Source data:
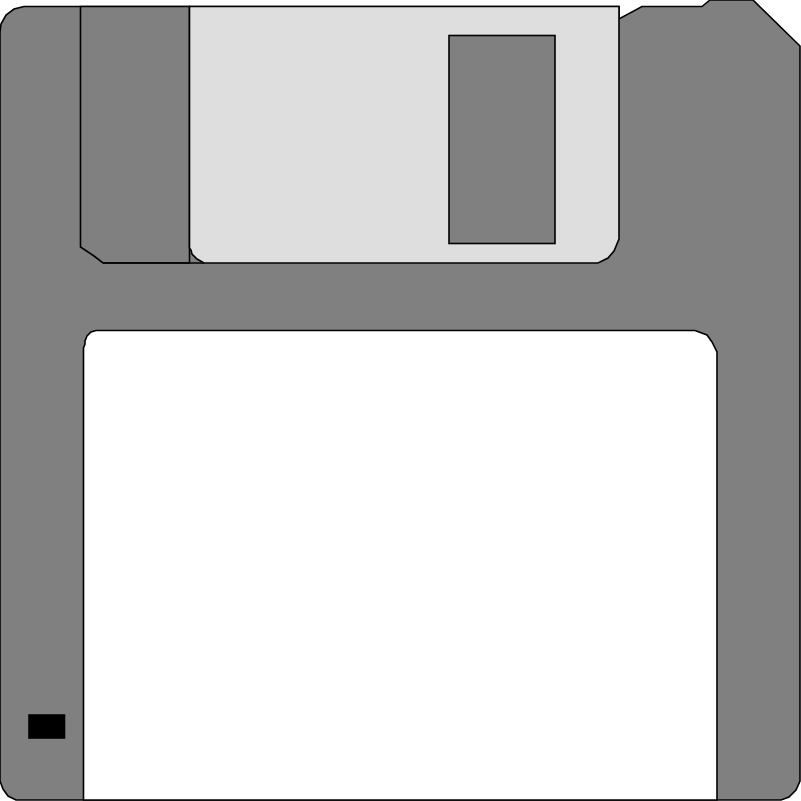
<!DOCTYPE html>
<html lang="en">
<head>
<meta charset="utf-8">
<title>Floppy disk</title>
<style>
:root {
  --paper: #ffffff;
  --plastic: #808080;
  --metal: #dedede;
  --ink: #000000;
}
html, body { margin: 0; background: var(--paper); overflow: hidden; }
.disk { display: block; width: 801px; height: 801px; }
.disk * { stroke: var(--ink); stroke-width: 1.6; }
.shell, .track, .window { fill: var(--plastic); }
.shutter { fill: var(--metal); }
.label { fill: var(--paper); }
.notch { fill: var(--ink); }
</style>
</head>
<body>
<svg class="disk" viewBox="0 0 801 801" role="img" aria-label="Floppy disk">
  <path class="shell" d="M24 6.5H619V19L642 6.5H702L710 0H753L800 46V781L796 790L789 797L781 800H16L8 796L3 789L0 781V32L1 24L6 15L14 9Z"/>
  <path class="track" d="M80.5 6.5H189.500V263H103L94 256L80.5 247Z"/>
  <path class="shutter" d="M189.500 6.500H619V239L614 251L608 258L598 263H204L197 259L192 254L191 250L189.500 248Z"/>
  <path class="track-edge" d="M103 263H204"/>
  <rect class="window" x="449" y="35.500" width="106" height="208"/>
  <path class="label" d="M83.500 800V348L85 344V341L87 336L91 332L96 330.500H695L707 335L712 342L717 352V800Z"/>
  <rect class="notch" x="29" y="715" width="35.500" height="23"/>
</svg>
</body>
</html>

**Problem statement**
Return each line from the data where the string "width" can be found.

**Task answer**
.disk { display: block; width: 801px; height: 801px; }
.disk * { stroke: var(--ink); stroke-width: 1.6; }
  <rect class="window" x="449" y="35.500" width="106" height="208"/>
  <rect class="notch" x="29" y="715" width="35.500" height="23"/>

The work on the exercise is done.